- What you will do
Examine the material below. Gather every line in which the string "fafafa" appears.

- Recorded information

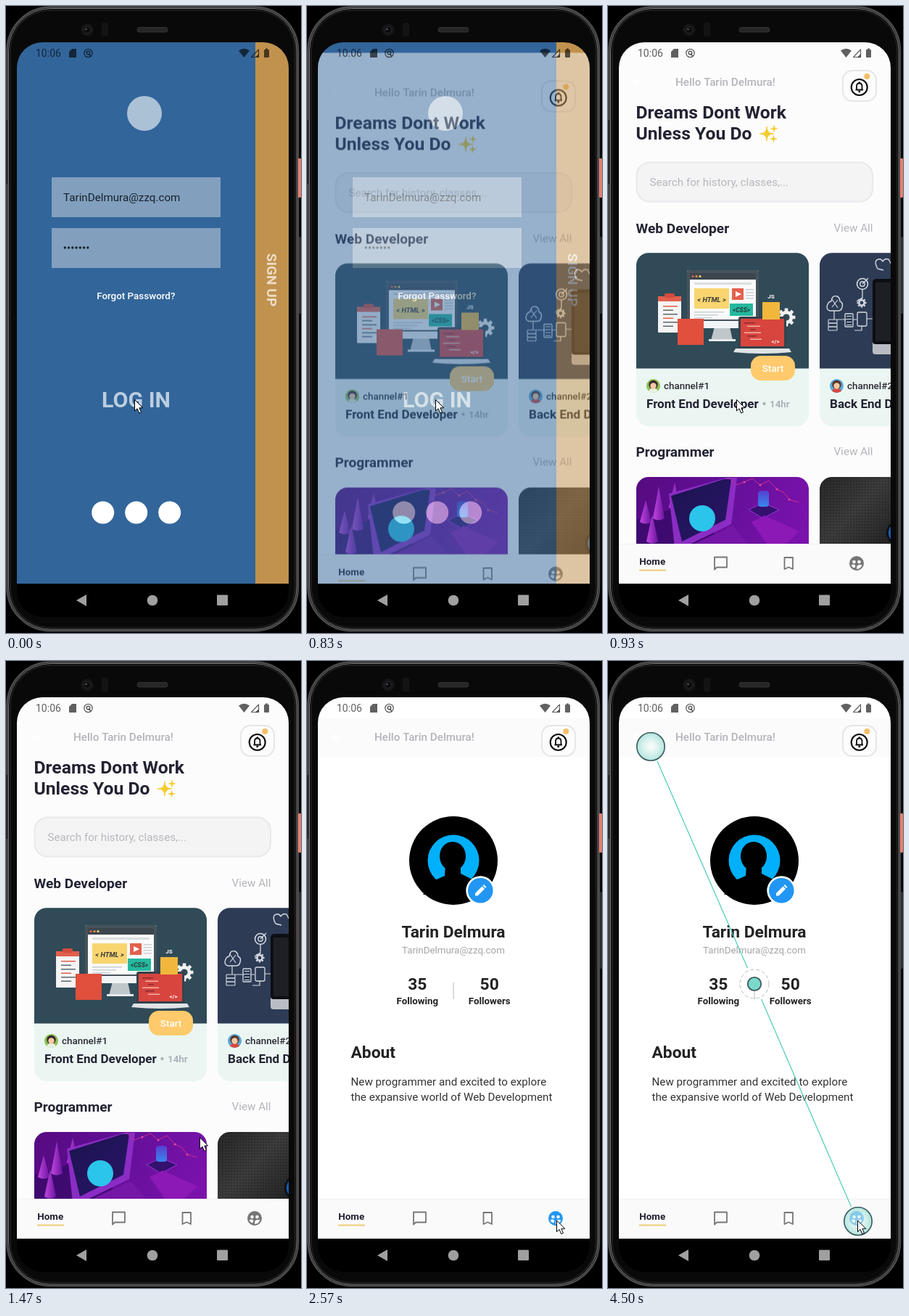
These frames come from a looping animation (407 px wide and 864 px high, 5.23 s). An HTML page with a canvas:

```html
<!DOCTYPE html>
<html lang="en">
<head>
<meta charset="utf-8">
<title>Learning app</title>
<style>
html, body { margin: 0; width: 100%; height: 100%; overflow: hidden; background: #000; }
canvas { display: block; width: 407px; height: 864px; }
</style>
</head>
<body>
<canvas id="stage"></canvas>
<script>
const W = 407, H = 864, LOOP = 5230;
const NAME = 'Tarin Delmura', MAIL = 'TarinDelmura@zzq.com';
const INK = '#222232', GREY = '#b3b5ba';
const dpr = window.devicePixelRatio || 1;
let g;

function surface(canvas) {
  canvas.width = W * dpr;
  canvas.height = H * dpr;
  const ctx = canvas.getContext('2d');
  ctx.scale(dpr, dpr);
  return ctx;
}

function layer(draw) {
  const canvas = document.createElement('canvas');
  g = surface(canvas);
  draw();
  return canvas;
}

// ---- drawing helpers ----
function text(s, x, y, size, color, weight = 400, align = 'left') {
  g.font = `${weight} ${size}px Roboto, "Noto Sans", sans-serif`;
  g.textAlign = align;
  g.fillStyle = color;
  g.fillText(s, x, y);
}

function paint(fill, stroke, lw = 1) {
  if (fill) { g.fillStyle = fill; g.fill(); }
  if (stroke) { g.strokeStyle = stroke; g.lineWidth = lw; g.stroke(); }
}

function box(x1, y1, x2, y2, fill, r = 0, stroke, lw) {
  g.beginPath();
  g.roundRect(x1, y1, x2 - x1, y2 - y1, r);
  paint(fill, stroke, lw);
}

function disc(x, y, r, fill, stroke, lw) {
  g.beginPath();
  g.arc(x, y, r, 0, 7);
  paint(fill, stroke, lw);
}

function shape(d, fill, stroke, lw, x = 0, y = 0) {
  const p = new Path2D(d);
  g.save();
  g.translate(x, y);
  g.lineJoin = 'round';
  if (fill) { g.fillStyle = fill; g.fill(p); }
  if (stroke) { g.strokeStyle = stroke; g.lineWidth = lw || 1; g.stroke(p); }
  g.restore();
}

function clipped(x1, y1, x2, y2, r, draw) {
  g.save();
  g.beginPath();
  g.roundRect(x1, y1, x2 - x1, y2 - y1, r);
  g.clip();
  draw();
  g.restore();
}

function sparkle(x, y, r) {
  g.beginPath();
  for (let i = 0; i < 4; i++) {
    const b = (i + 1) * Math.PI / 2;
    if (!i) g.moveTo(x + r, y);
    g.quadraticCurveTo(x, y, x + r * Math.cos(b), y + r * Math.sin(b));
  }
  paint('#f4ca2c', '#f4ca2c', .8);
}

function gear(x, y, r, color) {
  disc(x, y, r * .6, null, color, r * .4);
  for (let i = 0; i < 8; i++) {
    g.save();
    g.translate(x, y);
    g.rotate(i * Math.PI / 4);
    box(r * .7, -r * .2, r * 1.08, r * .2, color);
    g.restore();
  }
}

function ramp(x1, y1, x2, y2, ...colors) {
  const grad = g.createLinearGradient(x1, y1, x2, y2);
  colors.forEach((c, i) => grad.addColorStop(i / (colors.length - 1), c));
  return grad;
}

// ---- phone body ----
function phone() {
  box(0, 0, W, H, '#000');
  box(402, 318, 407, 424, '#2b2b2c', 1);
  box(1.5, 1.5, 403, 861, '#070707', 60, '#4c4c4d', 2.5);
  box(3.5, 3.5, 401, 859, null, 58, '#7a7a7b', 1);
  box(6, 6, 398.5, 856.5, '#090909', 55, '#1c1c1c', 2);
  box(0, 157, 2, 245, '#242424');
  box(403, 210, 407, 264, '#e3806f', 1);
  disc(112, 33, 8.5, '#161617');
  disc(112, 33, 4.5, '#0a0a0c', '#29292c', 1);
  disc(110.5, 32, 1.3, '#58585e');
  box(132, 23, 141, 42, '#131313', 2);
  box(181, 29.5, 223, 36, '#262627', 3, '#333', 1);
  box(15, 700, 390, 842, '#000', 36);
  shape('M97 819L111 811V827Z', '#a0a0a0');
  disc(202, 819, 7.3, '#a0a0a0');
  box(291, 811.5, 306, 826, '#a0a0a0', 1);
}

function statusBar() {
  const c = 'rgba(0,0,0,.62)';
  text('10:06', 41, 70, 14, c);
  shape('M91 59H97V71H87V63Z', c);
  disc(113.5, 65, 5.7, null, c, 1.3);
  disc(113.5, 64.5, 2.3, null, c, 1.5);
  shape('M114 66L117 69', null, c, 1.6);
  shape('M321 61.500Q328.500 56 336 61.500L328.500 71Z', c);
  shape('M348.500 60V70.500H338.500Z', null, c, 1.2);
  shape('M348.500 66V70.500H344Z', c);
  box(356, 60, 363, 71, c, 1);
  box(358, 58.5, 361, 60, c);
}

// ---- login ----
function login() {
  box(15, 50, 390, 796, '#32659a');
  box(344, 50, 390, 796, '#c1914e');
  disc(191, 148, 24, '#abc1d6');
  for (const y of [236, 306]) box(63, y, 296, y + 55, '#82a0be');
  text(MAIL, 79, 269, 15.2, '#17212c');
  for (let i = 0; i < 7; i++) disc(81.3 + i * 5.25, 333, 1.7, '#17212c');
  text('Forgot Password?', 179.3, 404, 13.4, '#fff', 500, 'center');
  text('LOG IN', 179.5, 553, 30.4, '#bccddf', 700, 'center');
  for (let i = 0; i < 3; i++) disc(133.7 + i * 46, 698, 15.5, '#fff');
  g.save();
  g.translate(360.3, 377.5);
  g.rotate(Math.PI / 2);
  text('SIGN UP', 0, 0, 19.1, '#ecdcc5', 700, 'center');
  g.restore();
}

// ---- shared header and navigation ----
function header() {
  shape('M49 105H36M42 99L36 105L42 111', null, '#fff', 2);
  text(`Hello ${NAME}!`, 93, 110, 15.2, GREY, 500);
  box(324, 89, 370, 131, '#fcfcfd', 13, '#e5e6e9', 2);
  disc(346.7, 112, 11, null, '#0c0c0c', 2.1);
  shape('M341.500 115.500H352M343 115V110.500Q343 106.500 346.800 106.500Q350.500 106.500 350.500 110.500V115', null, '#0c0c0c', 1.8);
  disc(346.8, 117.8, 1.5, '#0c0c0c');
  disc(346.8, 105.5, 1.3, '#0c0c0c');
  disc(357.3, 97, 4, '#f4bf68');
}

function nav(active) {
  const c = '#767676', p = active ? '#2196f3' : c;
  box(15, 741.5, 390, 796, '#fafafa');
  box(15, 741, 390, 742, '#f1f1f1');
  text('Home', 61.2, 770, 13.4, INK, 700, 'center');
  box(43, 776.5, 80, 778.5, '#efcb78');
  shape('M147 759.500H164V773.500H150L147 776.500Z', null, c, 1.8);
  shape('M243.500 760H255V776L249.200 773.300L243.500 776Z', null, c, 1.8);
  disc(343, 768, 10, p);
  disc(339.5, 766, 2.3, '#fafafa');
  disc(346.5, 766, 2.3, '#fafafa');
  shape('M335.500 770.500Q339 768.500 341.500 771L340.500 774.500Q337 774 335.500 770.500Z', '#fafafa');
  shape('M350.500 770.500Q346.500 768.500 343.500 771.500L343 776Q348.500 775.500 350.500 770.500Z', '#fafafa');
}

// ---- course pictures ----
function webArt() {
  box(39, 340, 277, 500, '#304a57');
  box(69, 400, 101, 450, '#f4f4f4', 1);
  box(69, 400, 101, 407, '#e35f4d', 1);
  box(78, 396, 92, 402, '#d24c3d', 2);
  for (let i = 0; i < 6; i++) box(76, 413 + i * 5.5, i % 2 ? 90 : 96, 414.5 + i * 5.5, i % 3 ? '#5b6a72' : '#e35f4d');
  shape('M147 442H168L172 461H142Z', '#bfc7cb');
  box(139, 459, 176, 462, '#e6eaec');
  box(109, 364, 208, 444, '#f1f4f5', 3);
  box(109, 364, 208, 434, '#46535c', 3);
  box(113, 368, 204, 432, '#fafafa');
  box(113, 368, 204, 377, '#3c464e');
  ['#e35f4d', '#f2914a', '#f9d56e'].forEach((c, i) => disc(117 + i * 5, 372.5, 1.6, c));
  box(119, 381, 198, 384, '#d9dee0');
  box(119, 389, 167, 417, '#f9d570');
  text('< HTML >', 143, 407.5, 9.5, '#3a3a38', 'italic 700', 'center');
  box(171, 389, 187, 405, '#e2624d');
  shape('M176 393L184 397L176 401Z', '#fff');
  for (let i = 0; i < 4; i++) box(190, 390 + i * 4, 201, 391.5 + i * 4, '#c9d0d3');
  for (let i = 0; i < 3; i++) box(119, 421 + i * 4, 160 - i * 8, 422.5 + i * 4, '#c9d0d3');
  box(168, 410, 200, 427, '#25b89e');
  text('<CSS>', 184, 421.5, 8.5, '#253a3a', 'italic 700', 'center');
  gear(246, 429, 11.5, '#f1f1f1');
  box(180, 428, 246, 472, '#34424b', 3);
  box(183, 431, 243, 469, '#d8453f');
  for (let i = 0; i < 6; i++) {
    box(188 + (i % 3) * 4, 436 + i * 4.5, 203 + (i * 7) % 13, 437.4 + i * 4.5, i % 2 ? '#f2b3a6' : '#8c2b31');
  }
  text('</>', 231, 465, 8, '#fff', 700, 'center');
  shape('M176 472H250L253 477Q213 481 173 477Z', '#dfe4e6');
  box(96, 431, 132, 467, '#e0503c');
  box(213, 408, 237, 432, '#f0b73c');
  text('JS', 225, 403, 8, '#fff', 700, 'center');
}

function serverArt() {
  const c = '#d5dae2';
  box(292, 340, 400, 500, '#2d3b55');
  shape('M372 362Q366 351 373 349Q377 348 379 352Q382 347 387 349L392 358M372 362L380 364', null, c, 1.4);
  disc(351, 383, 7.5, null, c, 1.6);
  disc(351, 383, 3.2, null, c, 1.4);
  shape('M351 383L359 375M351 391V402L343 407', null, c, 1.3);
  shape('M306 420Q300 418 303 411Q305 407 308 407Q309 398 316 400Q320 402 320 407Q325 409 323 415Q322 420 317 420Z', null, c, 1.4);
  shape('M309 404L317 416M317 405L309 415', null, c, 1.1);
  shape('M312 420V432M316 432H329M337 432H343', null, c, 1.2);
  for (let i = 0; i < 3; i++) box(304, 432 + i * 5, 316, 437 + i * 5, null, 1, c, 1.1);
  box(327, 424, 338, 442, null, 1, c, 1.3);
  for (let i = 0; i < 4; i++) box(329, 427 + i * 4, 336, 428 + i * 4, c);
  gear(350, 409, 6, c);
  box(344, 422, 357, 441, null, 2, c, 1.3);
  shape('M357 431H365M350 441V447H340', null, c, 1.2);
  box(365, 376, 400, 480, '#b9bdc3', 4);
  box(365, 376, 400, 466, '#0c0e13', 4);
  box(369, 381, 400, 462, '#1d1f25');
}

function codeArt() {
  box(39, 649, 277, 760, ramp(39, 649, 277, 742, '#560a80', '#64109a', '#7d12ae'));
  shape('M39 742V708L92 692L170 742Z', '#3f0a70');
  for (const [x, y, h] of [[52, 681, 30], [70, 662, 44], [92, 657, 34], [61, 700, 38]]) {
    shape(`M${x} ${y}L${x + 8} ${y + h}Q${x} ${y + h + 5} ${x - 8} ${y + h}Z`, ramp(x - 8, 0, x + 8, 0, '#c347e0', '#6a149f'));
  }
  shape('M84 672L164 650L178 650L170 714L104 746H92Z', '#8b2cc4');
  shape('M87 675L160 652H170L162 708L102 738Z', ramp(87, 660, 165, 735, '#1c1450', '#2a1468'));
  shape('M104 748L172 716L194 742V748Z', '#7416a6');
  disc(130, 706, 18, '#2bc4ea');
  shape('M194 694L214 685L236 694L214 706Z', '#34106f', '#9a36d8', 1);
  box(207, 668, 222, 690, ramp(0, 668, 0, 690, '#5540d0', '#3a86ee'), 4);
  shape('M198 711L216 702L264 724L245 742H220Z', '#8c18b6');
  shape('M166 650L177 660L188 656L199 651L210 660L222 654L233 666L242 670L250 680L263 684', null, '#d02b8d', 1);
  for (const [x, y] of [[188, 656], [210, 660], [233, 666], [250, 680]]) disc(x, y, 1.5, '#e24a9c');
}

function darkArt() {
  box(292, 649, 400, 760, ramp(292, 649, 390, 742, '#272728', '#3c3c3d', '#242425'));
  g.fillStyle = 'rgba(0,0,0,.2)';
  for (let y = 650; y < 742; y += 4) {
    for (let x = 292 + (y % 8 ? 2 : 0); x < 390; x += 4) g.fillRect(x, y, 2, 2);
  }
  disc(402, 726, 18, '#0f1216');
  disc(402, 726, 15, '#1d5fb4');
}

function person(x, y, back, hair, shirt) {
  clipped(x - 9.5, y - 9.5, x + 9.5, y + 9.5, 9.5, () => {
    disc(x, y, 10, back);
    disc(x, y - 1.5, 6.2, hair);
    disc(x, y + 10, 7, shirt);
    disc(x, y, 4.2, '#f4c9a4');
  });
}

function card(x, art, channel, title) {
  box(x, 340.3, x + 238, 579, '#ebf6f2', 17);
  clipped(x, 340.3, x + 238, 499.5, [17, 17, 0, 0], art);
  text(channel, x + 38, 528, 13.4, '#2a2a35', 500);
  text(title, x + 14, 554, 17.1, INK, 700);
}

function home() {
  box(15, 50, 390, 796, '#fcfcfc');
  header();
  text('Dreams Dont Work', 38.5, 155, 24.7, INK, 700);
  text('Unless You Do', 38.5, 184, 24.7, INK, 700);
  sparkle(219, 176, 10);
  sparkle(229, 169, 4.5);
  sparkle(228.5, 183, 4.5);
  box(39.5, 215.5, 365, 269.5, '#f4f4f5', 18, '#e8e9eb', 2);
  text('Search for history, classes,...', 57.5, 248, 15.2, '#b6b8bc');
  [['Web Developer', 313], ['Programmer', 621]].forEach(([s, y]) => {
    text(s, 38.5, y, 19.1, INK, 700);
    text('View All', 365.5, y - 2, 15.2, GREY, 400, 'right');
  });
  card(39, webArt, 'channel#1', 'Front End Developer');
  person(62.5, 523.5, '#8cc152', '#3a2630', '#e8f0e0');
  disc(215.5, 548, 2.2, '#b0b4ba');
  text('14hr', 223, 553, 13.4, '#adb1b8', 700);
  box(197, 482, 258, 516, '#feca6c', 14);
  text('Start', 227.5, 504, 13.4, '#fff', 500, 'center');
  card(292, serverArt, 'channel#2', 'Back End Developer');
  person(315.5, 523.5, '#58a9d8', '#5a3328', '#d8483f');
  clipped(39, 649, 277, 760, [17, 17, 0, 0], codeArt);
  clipped(292, 649, 530, 760, [17, 17, 0, 0], darkArt);
  nav(false);
}

// ---- profile ----
function profile() {
  box(15, 50, 390, 796, '#fff');
  box(15, 79, 390, 132, '#fbfbfb');
  header();
  disc(202, 275, 61, '#000');
  disc(202, 275, 35.5, '#00b0fb');
  g.beginPath();
  g.ellipse(201, 269, 18, 20, 0, 0, 7);
  paint('#000');
  shape('M191 280H212V293L232 303L242 322H160L172 304L190 296Z', '#000');
  disc(239.3, 316.3, 20, '#fff');
  disc(239.3, 316.3, 17.3, '#2196f3');
  shape('M232 323.500V320L241.500 310.500L245 314L235.500 323.500ZM242.500 309.500L244 308L247.500 311.500L246 313Z', '#fff');
  text(NAME, 202, 381, 22.8, '#222', 700, 'center');
  text(MAIL, 202, 403, 13.35, '#a5a5a5', 400, 'center');
  [['35', 'Following', 152.3], ['50', 'Followers', 251.7]].forEach(([n, s, x]) => {
    text(n, x, 453, 22.8, '#222', 700, 'center');
    text(s, x, 473, 13.3, '#222', 700, 'center');
  });
  box(201.6, 443, 202.6, 466, '#b5b5b5');
  text('About', 60.5, 547, 22.8, '#222', 700);
  text('New programmer and excited to explore', 60.5, 585, 15.2, '#333');
  text('the expansive world of Web Development', 60.5, 606, 15.2, '#333');
  nav(true);
}

// ---- overlays ----
function touches() {
  const teal = '#43c8b6', rim = '#3c5a5e';
  shape('M68 138L192.500 423M211.500 466L335.500 752', null, teal, 1.1);
  for (const [x, y] of [[59, 118], [345, 772]]) {
    const grad = g.createRadialGradient(x, y, 2, x, y, 20);
    grad.addColorStop(0, 'rgba(240,250,248,.5)');
    grad.addColorStop(1, 'rgba(145,220,208,.75)');
    disc(x, y, 19.2, grad, rim, 1.6);
  }
  g.setLineDash([5, 3]);
  disc(202, 445, 20, null, '#b9bcbc', 1);
  g.setLineDash([]);
  disc(202, 445, 9.2, 'rgba(100,212,194,.85)', rim, 1.8);
}

function cursor([x, y]) {
  shape('M0 0V15.500L3.600 12.300L6.200 18.500L9 17.300L6.400 11.300H11.300Z', '#fff', '#000', 1, x, y);
}

// ---- timing ----
const lerp = (a, b, p) => a.map((v, i) => v + (b[i] - v) * p);
const steps = (t, t0, t1, n) => Math.min(1, Math.max(0, Math.floor((t - t0) / (t1 - t0) * n + 1e-6) / n));
const A = [177.5, 542.5], B = [329, 735], C = [344.5, 771];

function pointer(t) {
  if (t < 1200) return A;
  if (t < 1730) {
    const p = steps(t + 33, 1200, 1733, 16);
    return lerp(A, B, p * p * (3 - 2 * p));
  }
  const p = steps(t + 34, 1730, 2004, 8);
  return lerp(B, C, 1 - (1 - p) ** 1.7);
}

const base = layer(phone), loginPage = layer(login), homePage = layer(home), profilePage = layer(profile);
const stage = surface(document.getElementById('stage'));

function put(img, y = 0, alpha = 1) {
  g.globalAlpha = alpha;
  g.drawImage(img, 0, y, W, H);
  g.globalAlpha = 1;
}

function pages(t) {
  if (t < 930) put(loginPage);
  if (t >= 800 && t < 2430) {
    const left = 1 - steps(t, 800, 930, 4);
    put(homePage, 14.5 * left ** 3, 1 - .5 * left ** 1.4);
  }
  if (t >= 2430) {
    put(profilePage);
    const p = steps(t, 2430, 2570, 4);
    if (p < 1) disc(343, 768, 16 + 6 * p, `rgba(0,0,0,${.12 * (1 - p)})`);
  }
}

function render(t) {
  g = stage;
  put(base);
  clipped(15, 50, 390, 796, [35, 35, 0, 0], () => pages(t));
  statusBar();
  if (t >= 4500) touches();
  cursor(pointer(t));
}

const start = performance.now();
function tick() {
  render((performance.now() - start) % LOOP);
  requestAnimationFrame(tick);
}
tick();
</script>
</body>
</html>
```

- Response
  box(15, 741.5, 390, 796, '#fafafa');
  disc(339.5, 766, 2.3, '#fafafa');
  disc(346.5, 766, 2.3, '#fafafa');
  shape('M335.500 770.500Q339 768.500 341.500 771L340.500 774.500Q337 774 335.500 770.500Z', '#fafafa');
  shape('M350.500 770.500Q346.500 768.500 343.500 771.500L343 776Q348.500 775.500 350.500 770.500Z', '#fafafa');
  box(113, 368, 204, 432, '#fafafa');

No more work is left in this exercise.